"Get Noticed 2017" project.
Aksesi's main idea is to allow authenticate a user with a password which consists of characters and gestures.
Aksesi as a proxy
In the final version, Aksesi is expected to work as a proxy between client's frontend and backend application.
In this model, Aksesi is responsible only for gesture conversion. Its logic doesn’t depend on any other application. A user sends the authentication request to the Aksesi Proxy, and then the proxy sends the request to the back-end application. It means that the user is not able to see a converted password. Another advantage of this solution is that the back-end application doesn’t know about the proxy so it doesn’t matter if application e.g. uses Single Sign-On mechanism.

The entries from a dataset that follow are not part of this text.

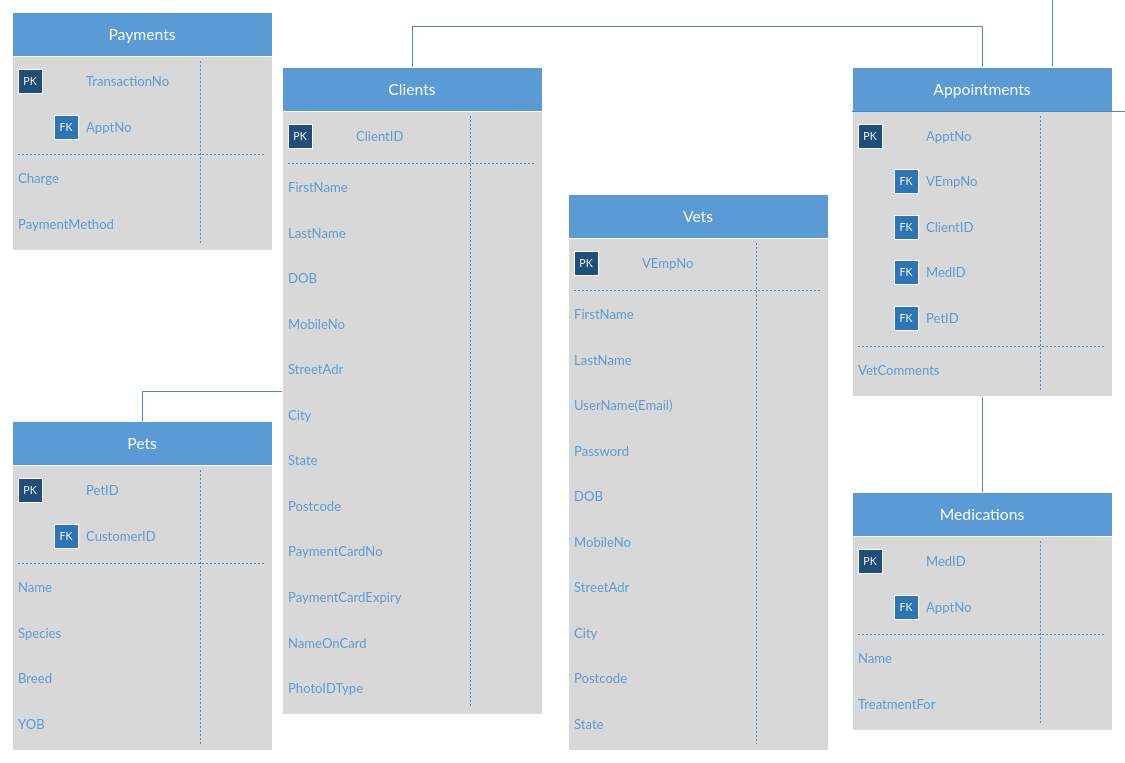
<!DOCTYPE html>
<html lang="en">
<head>
<meta charset="utf-8">
<title>Vet clinic entity relationship diagram</title>
<style>
:root {
  --page: #fff;
  --header: #5b9bd5;
  --body: #d8d8d8;
  --field: #5b9bd5;
  --line: #4a8ac4;
  --pk: #1f4e79;
  --fk: #2e75b6;
  --pad: 1.5px;
  --key-top: 10.5px;
  --divider-gap: 6px;
}
* { box-sizing: border-box; margin: 0; padding: 0; }
html, body { width: 1125px; height: 763px; overflow: hidden; background: var(--page); }
body { position: relative; font-family: Lato, "Open Sans", sans-serif; }
.connectors { position: absolute; left: 0; top: 0; fill: none; stroke: var(--line); stroke-width: 1; shape-rendering: crispEdges; }
.entity { position: absolute; width: 259px; display: flex; flex-direction: column; gap: 1px; }
.entity h2 { height: 43px; flex: none; padding-right: 1px; background: var(--header); color: #fff; font-size: 15.7px; font-weight: 400; line-height: 43px; text-align: center; }
.fields { position: relative; flex: 1; padding: var(--pad) 5px 0; background: var(--body); list-style: none; }
.fields::after { content: ""; position: absolute; left: 187px; top: 4px; bottom: 6px; width: 1px; background: repeating-linear-gradient(to bottom, var(--line) 0 2px, transparent 2px 4px); }
.fields li { position: relative; display: flex; align-items: center; height: 45.52px; color: var(--field); font-size: 13.1px; line-height: 16px; }
.fields .keys-end { margin-bottom: var(--divider-gap); }
.keys-end::after { content: ""; position: absolute; left: 0; top: calc(51.48px - var(--pad)); width: 248px; height: 1px; background: repeating-linear-gradient(to right, var(--line) 0 2px, transparent 2px 4px); }
.name { margin-left: 68px; }
.key { position: absolute; top: var(--key-top); width: 25px; height: 25px; padding-right: 1px; border: 1px solid #fff; color: #fff; font-size: 10.6px; line-height: 23px; text-align: center; }
.pk { left: 0; background: var(--pk); }
.fk { left: 36px; background: var(--fk); }
#clients, #vets, #appointments { --pad: 1.1px; --key-top: 10.8px; }
#payments { left: 13px; top: 13px; height: 237px; }
#clients { left: 283px; top: 68px; height: 646px; }
#vets { left: 569px; top: 195px; height: 555px; }
#appointments { left: 853px; top: 68px; height: 328px; --divider-gap: 6.4px; }
#pets { left: 13px; top: 422px; height: 328px; }
#medications { left: 853px; top: 493px; height: 237px; }
</style>
</head>
<body>
<svg class="connectors" width="1125" height="763" viewBox="0 0 1125 763" aria-hidden="true">
  <polyline points="412.5,67 412.5,26.5 982.5,26.5 982.5,67"/>
  <polyline points="142.5,421 142.5,391.5 282,391.5"/>
  <line x1="982.5" y1="397" x2="982.5" y2="492"/>
  <line x1="1052.5" y1="0" x2="1052.5" y2="66"/>
  <line x1="852" y1="111.5" x2="1125" y2="111.5"/>
</svg>

<section class="entity" id="payments">
  <h2>Payments</h2>
  <ul class="fields">
    <li><span class="key pk">PK</span><span class="name">TransactionNo</span></li>
    <li class="keys-end"><span class="key fk">FK</span><span class="name">ApptNo</span></li>
    <li>Charge</li>
    <li>PaymentMethod</li>
  </ul>
</section>

<section class="entity" id="clients">
  <h2>Clients</h2>
  <ul class="fields">
    <li class="keys-end"><span class="key pk">PK</span><span class="name">ClientID</span></li>
    <li>FirstName</li>
    <li>LastName</li>
    <li>DOB</li>
    <li>MobileNo</li>
    <li>StreetAdr</li>
    <li>City</li>
    <li>State</li>
    <li>Postcode</li>
    <li>PaymentCardNo</li>
    <li>PaymentCardExpiry</li>
    <li>NameOnCard</li>
    <li>PhotoIDType</li>
  </ul>
</section>

<section class="entity" id="vets">
  <h2>Vets</h2>
  <ul class="fields">
    <li class="keys-end"><span class="key pk">PK</span><span class="name">VEmpNo</span></li>
    <li>FirstName</li>
    <li>LastName</li>
    <li>UserName(Email)</li>
    <li>Password</li>
    <li>DOB</li>
    <li>MobileNo</li>
    <li>StreetAdr</li>
    <li>City</li>
    <li>Postcode</li>
    <li>State</li>
  </ul>
</section>

<section class="entity" id="appointments">
  <h2>Appointments</h2>
  <ul class="fields">
    <li><span class="key pk">PK</span><span class="name">ApptNo</span></li>
    <li><span class="key fk">FK</span><span class="name">VEmpNo</span></li>
    <li><span class="key fk">FK</span><span class="name">ClientID</span></li>
    <li><span class="key fk">FK</span><span class="name">MedID</span></li>
    <li class="keys-end"><span class="key fk">FK</span><span class="name">PetID</span></li>
    <li>VetComments</li>
  </ul>
</section>

<section class="entity" id="pets">
  <h2>Pets</h2>
  <ul class="fields">
    <li><span class="key pk">PK</span><span class="name">PetID</span></li>
    <li class="keys-end"><span class="key fk">FK</span><span class="name">CustomerID</span></li>
    <li>Name</li>
    <li>Species</li>
    <li>Breed</li>
    <li>YOB</li>
  </ul>
</section>

<section class="entity" id="medications">
  <h2>Medications</h2>
  <ul class="fields">
    <li><span class="key pk">PK</span><span class="name">MedID</span></li>
    <li class="keys-end"><span class="key fk">FK</span><span class="name">ApptNo</span></li>
    <li>Name</li>
    <li>TreatmentFor</li>
  </ul>
</section>
</body>
</html>
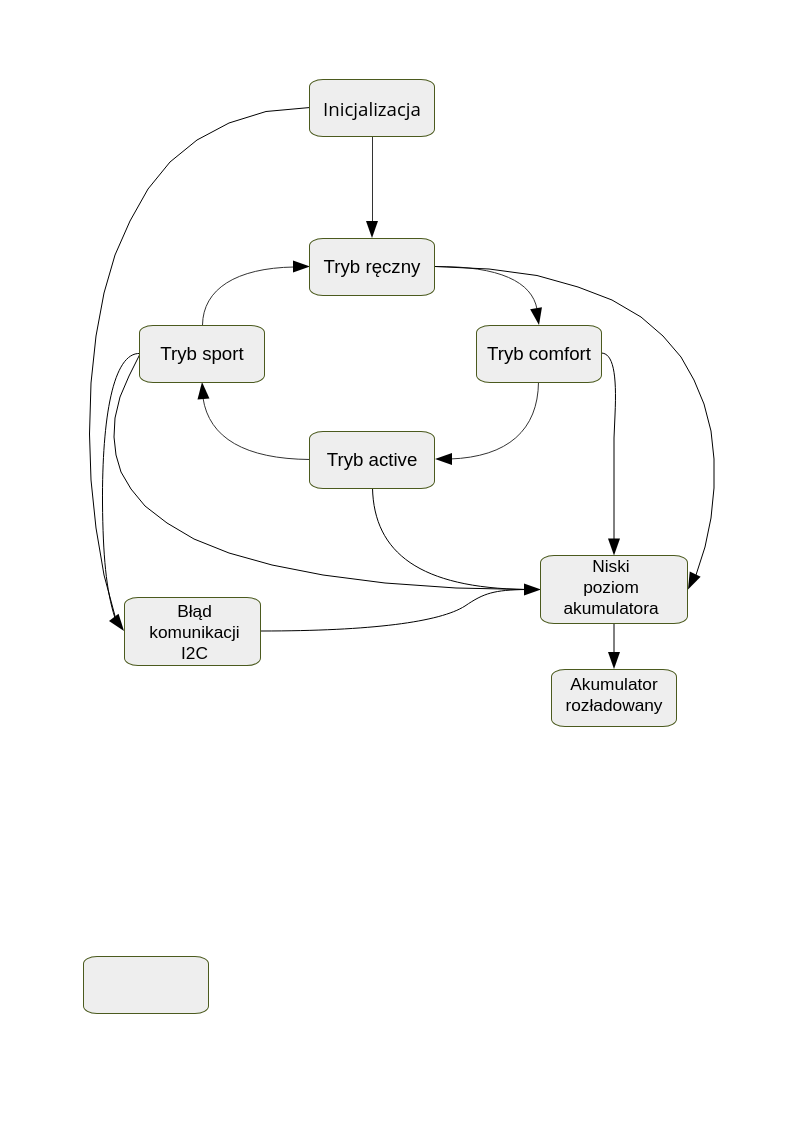
<!DOCTYPE html>
<html lang="pl">
<head>
<meta charset="utf-8">
<title>Diagram stanów</title>
<style>
:root {
  --paper: #ffffff;
  --node-fill: #eeeeee;
  --node-edge: #4b5a1e;
  --ink: #000000;
  --mode-link: #333333;
}
* { box-sizing: border-box; }
html, body { margin: 0; background: var(--paper); }
.diagram {
  position: relative;
  width: 794px;
  height: 1123px;
  overflow: hidden;
  background: var(--paper);
  color: var(--ink);
  font-family: "Liberation Sans", Arial, sans-serif;
}
.links { position: absolute; inset: 0; display: block; }
.links path, .links polyline { fill: none; stroke-width: 1; }
.mode path { stroke: var(--mode-link); }
.mode polygon { fill: var(--mode-link); }
.fault path, .fault polyline { stroke: var(--ink); }
.fault polygon { fill: var(--ink); }
.node {
  position: absolute;
  display: flex;
  align-items: center;
  justify-content: center;
  width: 126px;
  height: 58px;
  background: var(--node-fill);
  border: 1px solid var(--node-edge);
  border-radius: 14px / 8px;
  font-size: 18.67px;
  line-height: 21px;
  text-align: center;
  white-space: nowrap;
}
.node span { position: relative; top: -1px; }
.small { font-size: 17.3px; }
.init { left: 309px; top: 79px; font-family: "Open Sans", "Noto Sans", sans-serif; }
.init span { top: 0; }
.manual { left: 309px; top: 238px; }
.sport { left: 139px; top: 325px; }
.comfort { left: 476px; top: 325px; }
.active { left: 309px; top: 431px; }
.bus-error { left: 124px; top: 597px; width: 137px; height: 69px; }
.bus-error span { left: 2px; top: 1px; }
.low-battery { left: 540px; top: 555px; width: 148px; height: 69px; }
.low-battery span { left: -3px; top: -2px; }
.discharged { left: 551px; top: 669px; }
.discharged span { top: -3px; }
.spare { left: 83px; top: 956px; }
</style>
</head>
<body>
<main class="diagram">
  <svg class="links" width="794" height="1123" viewBox="0 0 794 1123" aria-hidden="true">
    <defs>
      <polygon id="arrowhead" points="0,0 -17,-6 -17,6"/>
    </defs>
    <g class="mode">
      <path d="M372.5 136V224"/>
      <path d="M435 266.5C500 266 532 282 537 309"/>
      <path d="M538.5 382C538 430 508 457 450 459"/>
      <path d="M310 459.5C245 459 209 438 203 398"/>
      <path d="M202.5 325C203 289 236 268 294 267"/>
      <use href="#arrowhead" transform="translate(372 238) rotate(90)"/>
      <use href="#arrowhead" transform="translate(539 325) rotate(80)"/>
      <use href="#arrowhead" transform="translate(435 459) rotate(180)"/>
      <use href="#arrowhead" transform="translate(202 382) rotate(-95)"/>
      <use href="#arrowhead" transform="translate(310 266.5)"/>
    </g>
    <g class="fault">
      <polyline points="310,107.5 266,111.5 229,123 197,140 170,162 148,189 130,221 115,255 104,293 96,336 91,383 89.5,434 91,480 96,528 104,575 115,616"/>
      <path d="M140 353.5C113 352 102 418 102.5 503C103 555 106 590 115 618"/>
      <polyline points="140,354 129,376 120,397 115,418 114,437 116,455 121,472 131,489 145,506 167,523 194,539 229,553 272,565 323,575 385,583 456,588 526,589.5"/>
      <path d="M372.5 488C374 553 420 588 526 589.5"/>
      <path d="M261 631C372 631 440 622 465 606C484 593 494 590 526 589.5"/>
      <path d="M601 353C613 353 617 373 615 415L614 438V541"/>
      <polyline points="435,266.5 489,269 537,275.5 578,287 612,300 641,317 663,336 681,357 694,380 704,404 711,431 714,459 714,488 711,518 705,547 696,575"/>
      <path d="M614 624V655"/>
      <use href="#arrowhead" transform="translate(124 631) rotate(53)"/>
      <use href="#arrowhead" transform="translate(541 589.5)"/>
      <use href="#arrowhead" transform="translate(614 555.5) rotate(90)"/>
      <use href="#arrowhead" transform="translate(688 589.5) rotate(115)"/>
      <use href="#arrowhead" transform="translate(614 669) rotate(90)"/>
    </g>
  </svg>
  <div class="node init"><span>Inicjalizacja</span></div>
  <div class="node manual"><span>Tryb ręczny</span></div>
  <div class="node sport"><span>Tryb sport</span></div>
  <div class="node comfort"><span>Tryb comfort</span></div>
  <div class="node active"><span>Tryb active</span></div>
  <div class="node small bus-error"><span>Błąd<br>komunikacji<br>I2C</span></div>
  <div class="node small low-battery"><span>Niski<br>poziom<br>akumulatora</span></div>
  <div class="node small discharged"><span>Akumulator<br>rozładowany</span></div>
  <div class="node spare"></div>
</main>
</body>
</html>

Aksesi provides the new level of passwords security.
Despite that Aksesi makes passwords longer, users still see the same length. When a user registers an account or login into the existing one, the proxy will convert gesture into string representation which length will be configurable, like below:
a-<line1>-b-<line2>-c conversion a(string representation of line1)b(string representation of line2)c
For the user, the password has the same length: 3 characters and 2 gestures but for the application/database it is a string consisting of many more characters.
Capturing HTTP request
A web browser sends the password as a:
If an attacker doesn’t have access to the converting application, then sets of points are useless. Finding textual gesture's representations will be very time-consuming or almost impossible.
Passwords stored in a browser
Aksesi's frontend module inserts gestures into an input as the '~' character. The client's browser will not save the points so it will be impossible to re-use a stored password. Note that this is one of the drawbacks when using mixed passwords.
Author & contact
Author: Mateusz Brycki